On the 80th anniversary of the sinking of HMS Urge, President of Malta George Vella, together with British High Commissioner Katherine Ward, unveiled a monument commemorating the death of its crew while on duty.
During a commemorative event at Fort St Elmo, President Vella stated that the servicemen who lost their lives in HMS Urge underwent the extreme sacrifice to fulfil their oaths of allegiance to the military and naval responsibilities they subscribed to on joining the service.
The President said that, “As a country, whose defence these brave young men were determined to uphold, we think it is more than fit and proper that we set up this memorial for their memory, so they not be forgotten.” President Vella also said that it is now known where the submarine lies – which was lost on the 27th of April 1942, and as well as the names of all the brave young men who lie in this watery grave.

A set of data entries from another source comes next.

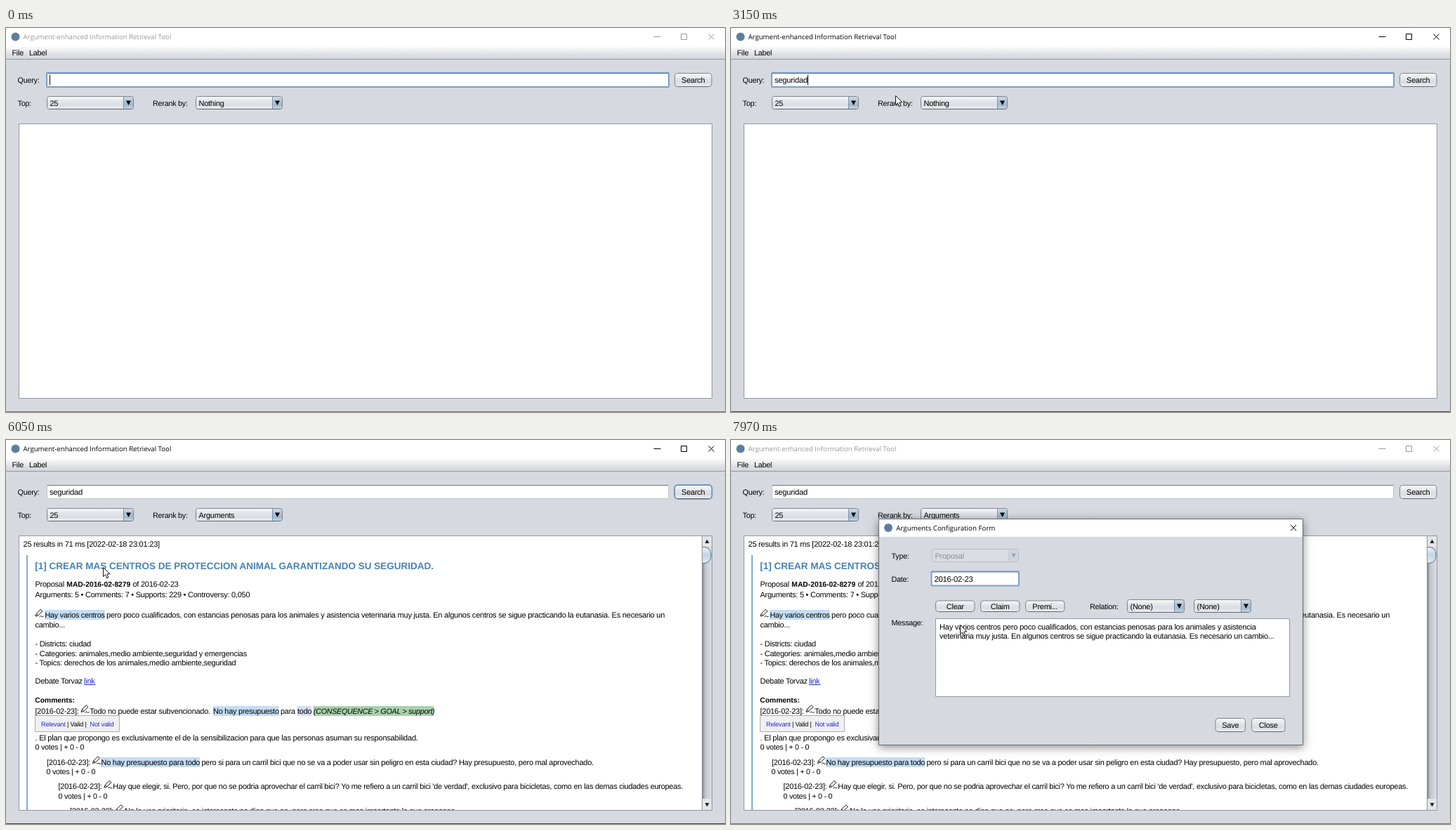
An HTML page with a canvas that plays this animation: 1024x547 px, repeating every 8 s.

```html
<!DOCTYPE html>
<html lang="en">
<head>
<meta charset="utf-8">
<title>Information retrieval tool</title>
<style>
html, body { margin: 0; width: 100%; height: 100%; overflow: hidden; background: #d6d9df; }
canvas { display: block; }
</style>
</head>
<body>
<canvas id="stage" width="1024" height="547"></canvas>
<script>
const ctx = document.getElementById('stage').getContext('2d');
const LOOP = 8000;
const SANS = '"Liberation Sans", Arial, sans-serif';
const TITLE_FONT = '"Open Sans", "Noto Sans", sans-serif';
const BG = '#d6d9df', FOCUS = '#73a4d1', MARK = '#c4dcf4', LINK = '#2424d8';

// Moments at which the interface changes state
const CLICK_QUERY = 900, OPEN_LIST = 3440, PICK = 3820, PRESS = 4720,
      RESULTS = 5230, HOVER_PEN = 6450, DEACTIVATE = 6850, DIALOG = 6980;
const WORD = 'seguridad';
const KEYS = [1210, 1390, 1640, 1760, 1950, 2100, 2200, 2200, 2290];
const CLICKS = [[CLICK_QUERY, 990], [OPEN_LIST - 40, 3510], [3740, PICK], [4700, 4755]];
const POINTER = [
  [70, 1, 0], [190, 680, 405], [380, 680, 405], [880, 82, 75], [2720, 82, 75],
  [3390, 318, 107], [3510, 312, 111], [3760, 290, 142], [4070, 290, 142],
  [4480, 790, 50], [4690, 999, 62], [4760, 992, 73], [5720, 992, 73],
  [6050, 139, 181], [6230, 47, 243], [6450, 51, 242], [7200, 51, 242],
  [7330, 84, 231], [7720, 338, 256], [7970, 326, 263]
];

const ARROW = new Path2D('M0 0V13.2L3 10.4 5.2 15.4 7.4 14.4 5.3 9.6 9.4 9.3Z');
const HAND = new Path2D('M-1.4 9.5V1.2a1.4 1.4 0 0 1 2.8 0V6l6 1.3q2 .6 2 2.5v3l-1.5 4v2h-8v-2L-4 11.5q-1.4-2.5 .3-2.8z');
const PEN = new Path2D('M1 10.5L2.2 6.8 8.3 .8 11 3.4 4.8 9.4ZM2.2 6.8L4.8 9.4M6.5 11.5q2-2.5 3-.8t3-.2');

const between = (t, a, b) => t >= a && t < b;

// Plain interface text is set slightly tight, like hinted screen type
function setFont(size, style = '', font = SANS) {
  const tight = font === SANS && style !== 'bold';
  ctx.font = `${style} ${tight ? size * 1.05 : size}px ${font}`;
  ctx.letterSpacing = `${tight ? -.0235 * size : 0}px`;
}

function text(str, x, y, { size = 10.45, color = '#000', style, font, align = 'left' } = {}) {
  setFont(size, style, font);
  ctx.textAlign = align;
  ctx.fillStyle = color;
  ctx.fillText(str, x, Math.round(y));
}

const label = (str, x, y) => text(str, x, y, { size: 10.3 });

function rect(x, y, w, h, fill) {
  ctx.fillStyle = fill;
  ctx.fillRect(x, y, w, h);
}

function box(x, y, w, h, fill, stroke, radius = 0, lineWidth = 1) {
  ctx.beginPath();
  ctx.roundRect(x, y, w, h, radius);
  if (fill) { ctx.fillStyle = fill; ctx.fill(); }
  if (stroke) { ctx.strokeStyle = stroke; ctx.lineWidth = lineWidth; ctx.stroke(); }
}

function line(x1, y1, x2, y2, color, width = 1) {
  ctx.beginPath();
  ctx.moveTo(x1, y1);
  ctx.lineTo(x2, y2);
  ctx.strokeStyle = color;
  ctx.lineWidth = width;
  ctx.stroke();
}

function vertical(y, h, ...colors) {
  const g = ctx.createLinearGradient(0, y, 0, y + h);
  colors.forEach((c, i) => g.addColorStop(i / (colors.length - 1), c));
  return g;
}

function triangle(x, y, dir, color, r = 3.5) {
  ctx.beginPath();
  ctx.moveTo(x - r, y - r * dir * .85);
  ctx.lineTo(x + r, y - r * dir * .85);
  ctx.lineTo(x, y + r * dir);
  ctx.fillStyle = color;
  ctx.fill();
}

function cross(x, y, color) {
  line(x - 4, y - 4, x + 4, y + 4, color);
  line(x - 4, y + 4, x + 4, y - 4, color);
}

function icon(x, y) {
  ctx.beginPath();
  ctx.arc(x, y, 6, 0, Math.PI * 2);
  ctx.fillStyle = '#5b7f9f';
  ctx.fill();
}

const ring = (x, y, w, h, r) => box(x - .75, y - .75, w + 1.5, h + 1.5, null, FOCUS, r + 1, 1.5);

function button(str, x, y, w, h, { focused, pressed } = {}) {
  if (focused) ring(x, y, w, h, 4);
  const fill = pressed ? vertical(y, h, '#8e97a6', '#a3abb9', '#bcc3ce')
                       : vertical(y, h, '#fcfcfd', '#e5e7eb', '#d9dce2', '#eef0f4');
  box(x, y, w, h, fill, pressed ? '#343b48' : '#7d828c', 4);
  if (!pressed) line(x + 4, y + h, x + w - 4, y + h, '#5f646e');
  text(str, x + w / 2, y + h / 2 + 4, { align: 'center' });
}

function combo(str, x, y, w, h, { focused, pressed, disabled } = {}) {
  if (focused) ring(x, y, w, h, 3);
  const body = pressed ? vertical(y, h, '#8d97a6', '#a2abb9', '#b8c0cb')
    : disabled ? '#d9dce2' : vertical(y, h, '#fbfbfc', '#e4e6ea', '#dadde3', '#eceef2');
  const knob = pressed ? vertical(y, h, '#315a7d', '#42739a', '#5b8db3')
    : disabled ? '#cfd5de' : vertical(y, h, '#d3dee9', '#b2c7da', '#9fbad1', '#c6d8e7');
  const edge = pressed ? '#1b3048' : disabled ? '#b8bcc5' : '#7d828c';
  box(x, y, w, h, body, null, 3);
  box(x + w - 14, y, 14, h, knob, null, [0, 3, 3, 0]);
  line(x + w - 14, y, x + w - 14, y + h, disabled ? '#c0c5cd' : '#7b94ab');
  box(x, y, w, h, null, edge, 3);
  if (!disabled && !pressed) line(x + 3, y + h, x + w - 3, y + h, '#5f646e');
  triangle(x + w - 7, y + h / 2, 1, pressed ? '#fff' : disabled ? '#a3a8b0' : '#000');
  text(str, x + 4, y + h / 2 + 4, { color: disabled ? '#8e9197' : '#000' });
}

function field(str, x, y, w, h, focused) {
  if (focused) ring(x, y, w, h, 0);
  box(x, y, w, h, '#fff', focused ? '#7d9dbd' : '#c3c6cc');
  rect(x, y - .5, w, 1, focused ? '#5d87af' : '#7f838b');
  rect(x + 1, y + .5, w - 2, 1, '#dcdee2');
  text(str, x + 3.5, y + h / 2 + 4, { size: 10.7 });
}

function pen(x, y) {
  ctx.save();
  ctx.translate(x, y);
  ctx.strokeStyle = '#111';
  ctx.lineWidth = 1;
  ctx.stroke(PEN);
  ctx.restore();
}

function marked(str, x, y, w, fill = MARK, options) {
  rect(x, Math.round(y) - 11, w, 14, fill);
  text(str, x + .5, y, options);
}

function drawWindow(active) {
  const ink = active ? '#000' : '#999';
  rect(0, 0, 1024, 547, BG);
  rect(0, 0, 1024, 25, '#fff');
  rect(0, 25, 1024, 19, vertical(25, 19, '#fff', '#eff0f2', '#dddfe4', '#d4d7dd'));
  rect(0, 44, 1024, 1, '#9297a1');
  rect(0, 546, 1024, 1, active ? '#1d4c6c' : '#3f86b8');
  icon(13.5, 12.5);
  text('Argument-enhanced Information Retrieval Tool', 24.5, 16.3, { size: 9.65, font: TITLE_FONT, color: ink });
  line(922.5, 12.5, 932.5, 12.5, ink);
  box(961.5, 8.5, 8, 8, null, ink);
  cross(1004.5, 12.5, ink);
  label('File', 8.5, 39);
  label('Label', 33, 39);
  label('Query:', 16.5, 78);
  label('Top:', 16.5, 111);
  label('Rerank by:', 209, 111);
}

function drawControls(t) {
  const typed = WORD.slice(0, KEYS.filter(k => k <= t).length);
  const queryFocus = t < OPEN_LIST;
  field(typed, 58.5, 64.5, 885, 19, queryFocus);
  if (queryFocus) {
    setFont(10.7);
    rect(62 + Math.round(ctx.measureText(typed).width), 67, 1, 14, '#000');
  }
  button('Search', 952.5, 64.5, 52.5, 19, {
    focused: between(t, PRESS, DEACTIVATE), pressed: between(t, PRESS, RESULTS)
  });
  combo('25', 58.5, 97.5, 123, 18);
  combo(t < PICK ? 'Nothing' : 'Arguments', 270.5, 97.5, 123, 18, {
    focused: between(t, OPEN_LIST, PRESS), pressed: between(t, OPEN_LIST, PICK)
  });
  box(18.5, 136.5, 987, 391, '#fff', '#9297a1');
}

function drawList(pointerY) {
  const hover = Math.max(0, Math.min(2, Math.floor((pointerY - 117) / 17)));
  box(270.5, 116.5, 123, 53, '#fff', '#000');
  ['Nothing', 'Arguments', 'Controversy'].forEach((item, i) => {
    if (i === hover) rect(271, 117 + 17 * i, 122, 17, '#39698a');
    text(item, 274.3, 130 + 17 * i, { color: i === hover ? '#fff' : '#000' });
  });
}

function drawScrollbar() {
  const g = ctx.createLinearGradient(992, 0, 1005, 0);
  g.addColorStop(0, '#858a94');
  g.addColorStop(.3, '#c3c7ce');
  g.addColorStop(1, '#dcdee3');
  rect(992, 137, 13, 390, g);
  rect(992, 137, 13, 15, '#e3e5e9');
  rect(992, 511, 13, 16, '#e3e5e9');
  line(991.5, 137, 991.5, 527, '#8b9099');
  ctx.save();
  ctx.beginPath();
  ctx.rect(992, 137, 13, 390);
  ctx.clip();
  box(984.5, 152.5, 19.5, 23, vertical(152, 24, '#f1f5f8', '#c4d6e4', '#e2ecf3'), '#4a6e8e', 10);
  ctx.restore();
  triangle(998.5, 144.5, -1, '#222', 3);
  triangle(998.5, 519.5, 1, '#222', 3);
}

function comment(x, y) {
  text('[2016-02-23]:', x, y);
  pen(x + 64.5, y - 12.5);
}

function drawResults() {
  const votes = '0 votes | + 0 - 0';
  ctx.save();
  ctx.beginPath();
  ctx.rect(19, 137, 972, 390);
  ctx.clip();
  rect(29, 164, 2, 363, '#82add0');
  text('25 results in 71 ms [2022-02-18 23:01:23]', 24.5, 151.5, { size: 10.53 });
  text('[1] CREAR MAS CENTROS DE PROTECCION ANIMAL GARANTIZANDO SU SEGURIDAD.', 41.3, 183.7,
    { size: 13.5, style: 'bold', color: '#4682b4' });
  text('Proposal', 41.5, 209);
  text('MAD-2016-02-8279', 86.3, 209, { size: 10.3, style: 'bold' });
  text('of 2016-02-23', 180.5, 209);
  text('Arguments: 5 • Comments: 7 • Supports: 229 • Controversy: 0,050', 41.5, 224);

  pen(41, 240.5);
  marked('Hay varios centros', 55, 253, 85.5, MARK, { size: 10.3 });
  text('pero poco cualificados, con estancias penosas para los animales y asistencia veterinaria muy justa. En algunos centros se sigue practicando la eutanasia. Es necesario un',
    143, 253, { size: 10.54 });
  text('cambio...', 41.5, 267);
  text('- Districts: ciudad', 41.5, 294);
  text('- Categories: animales,medio ambiente,seguridad y emergencias', 41.5, 307.5);
  text('- Topics: derechos de los animales,medio ambiente,seguridad', 41.5, 321);
  text('Debate Torvaz', 41.5, 347);
  text('link', 111, 347, { color: LINK });
  line(111, 348.5, 127.5, 348.5, LINK);

  text('Comments:', 41.3, 373.7, { style: 'bold', size: 10.3 });
  comment(41.5, 389.5);
  text('Todo no puede estar subvencionado.', 119.3, 389.5);
  marked('No hay presupuesto', 294.5, 389.5, 94);
  text('para', 391, 389.5);
  marked('todo', 414.5, 389.5, 20.5, '#d5dcf6');
  marked('(CONSEQUENCE > GOAL > support)', 437.5, 389.5, 172, '#a9d0ac', { size: 10.15, style: 'italic' });
  box(41.5, 392.5, 120, 23, '#f0f0f2', '#a9acb3');
  const small = { size: 8.75 };
  text('Relevant', 50, 408.3, { ...small, color: LINK });
  text('| Valid |', 87, 408.3, small);
  text('Not valid', 119.5, 408.3, { ...small, color: LINK });
  text('. El plan que propongo es exclusivamente el de la sensibilizacion para que las personas asuman su responsabilidad.',
    41.5, 427.7, { size: 10.58 });
  text(votes, 41.5, 441, { size: 10.2 });

  comment(58, 462.5);
  marked('No hay presupuesto para todo', 135, 462.5, 141);
  text('pero si para un carril bici que no se va a poder usar sin peligro en esta ciudad? Hay presupuesto, pero mal aprovechado.', 278.5, 462.5);
  text(votes, 57.5, 476, { size: 10.2 });

  comment(74.5, 497);
  text("Hay que elegir, si. Pero, por que no se podria aprovechar el carril bici? Yo me refiero a un carril bici 'de verdad', exclusivo para bicicletas, como en las demas ciudades europeas.",
    152.3, 497, { size: 10.4 });
  text(votes, 74.5, 511, { size: 10.2 });

  comment(91, 531.5);
  text('No le veo prioritario, es interesante no digo que no, pero creo que es mas importante lo que propongo.', 169, 531.5);
  ctx.restore();
  drawScrollbar();
}

function drawDialog(opacity) {
  ctx.save();
  ctx.globalAlpha = opacity;
  ctx.shadowColor = 'rgba(0,0,0,.45)';
  ctx.shadowBlur = 12;
  ctx.shadowOffsetY = 3;
  rect(210, 112, 605, 323, BG);
  ctx.shadowColor = 'transparent';
  rect(211, 113, 603, 25, '#fff');
  box(210.5, 112.5, 604, 322, null, '#666a70');
  icon(224, 125);
  text('Arguments Configuration Form', 235.3, 128.8, { size: 9.75, font: TITLE_FONT });
  cross(801, 125, '#000');

  label('Type:', 228.5, 168.5);
  combo('Proposal', 286.5, 155.5, 123, 18, { disabled: true });
  label('Date:', 228.5, 201.8);
  field('2016-02-23', 286, 188, 123.5, 19, true);
  ['Clear', 'Claim', 'Premi...'].forEach((s, i) => button(s, 291.5 + 64 * i, 229, 55.5, 15.5));
  label('Relation:', 511, 240.8);
  combo('(None)', 564.5, 227.5, 81, 18);
  combo('(None)', 659.5, 227.5, 81, 18);
  label('Message:', 228.5, 263.5);
  box(291.5, 254.5, 504, 111, '#fff', '#9297a1');
  text('Hay varios centros pero poco cualificados, con estancias penosas para los animales y asistencia', 297, 269.5, { size: 10.55 });
  text('veterinaria muy justa. En algunos centros se sigue practicando la eutanasia. Es necesario un cambio...', 297, 283.2, { size: 10.5 });
  button('Save', 690, 396.5, 42.5, 19);
  button('Close', 741.5, 396.5, 47.5, 19);
  ctx.restore();
}

function pointerAt(t) {
  const next = POINTER.findIndex(p => p[0] > t);
  if (next < 0) return POINTER[POINTER.length - 1].slice(1);
  const [t0, x0, y0] = POINTER[next - 1], [t1, x1, y1] = POINTER[next];
  const u = (t - t0) / (t1 - t0);
  return [x0 + (x1 - x0) * u, y0 + (y1 - y0) * u];
}

function drawPointer(t, x, y) {
  if (CLICKS.some(([a, b]) => between(t, a, b))) {
    ctx.beginPath();
    ctx.arc(x, y, 10, 0, Math.PI * 2);
    ctx.fillStyle = 'rgba(232,218,0,.72)';
    ctx.fill();
  }
  if (x > 58 && x < 944 && y > 64 && y < 84) {
    const cx = Math.round(x) + .5, cy = Math.round(y);
    line(cx, cy - 5, cx, cy + 6, '#000');
    for (const edge of [-5.5, 6.5]) line(cx - 3, cy + edge, cx + 3, cy + edge, '#000');
    return;
  }
  const shape = between(t, HOVER_PEN, 7240) ? HAND : ARROW;
  ctx.save();
  ctx.translate(Math.round(x) + .5, Math.round(y) + .5);
  ctx.fillStyle = '#fff';
  ctx.strokeStyle = '#111';
  ctx.lineWidth = 1;
  ctx.fill(shape);
  ctx.stroke(shape);
  ctx.restore();
}

function frame(now) {
  const t = now % LOOP;
  const [x, y] = t < POINTER[0][0] ? [0, 0] : pointerAt(t);
  ctx.textRendering = 'geometricPrecision';
  drawWindow(between(t, CLICK_QUERY, DEACTIVATE));
  drawControls(t);
  if (t >= RESULTS) drawResults();
  if (between(t, OPEN_LIST, PICK)) drawList(y);
  if (t >= DEACTIVATE) drawDialog(t < DIALOG ? .6 : 1);
  if (t >= POINTER[0][0]) drawPointer(t, x, y);
  requestAnimationFrame(frame);
}
requestAnimationFrame(frame);
</script>
</body>
</html>
```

President Vella saluted the memory of the crew of HMS Urge and, through them, also the memory of the many others that lie in their as yet unmarked watery graves, somewhere on the bottom of the sea, where they gave their lives so that we could live.
British High Commissioner Katherine Ward stated that this commemoration highlights the strong and enduring links between the United Kingdom and Malta. Whilst expressing her hope that the monument will forever bear testimony to the crew, she stated that the sacrifices of these men, along with so many others, should remind us not just of the tragedy of war but of the value of freedom, and the triumph of peace.
Minister for the National Heritage, the Arts and Local Government Owen Bonnici said that the commemoration of the 80th anniversary of this tragedy is a fitting tribute to the memory of those who lost their lives. “Let us not forget our past, and in doing so, let us honour the efforts of these young men who sacrificed their lives for our nation in the Second World War”, he said.
Anthony Scicluna, Chairman of Heritage Malta, said that the monument will long bear testimony to the selflessness and bravery of HMS Urge’s crew. He said that the unveiling ceremony has presented a unique opportunity to showcase Malta’s historical beauty and well-known hospitality, and expressed hope that such positive outcomes will always stand out in sharp contrast to the bleakness of war.
The wreck of the Royal Navy submarine HMS Urge and the last resting place of its crew were discovered during a remote sensing survey conducted off the coast of Valletta in 2019. A Heritage Malta and University of Malta dive team, led by Professor Timothy Gambin, descended to the seabed two years later and conclusively identified the wreck as HMS Urge.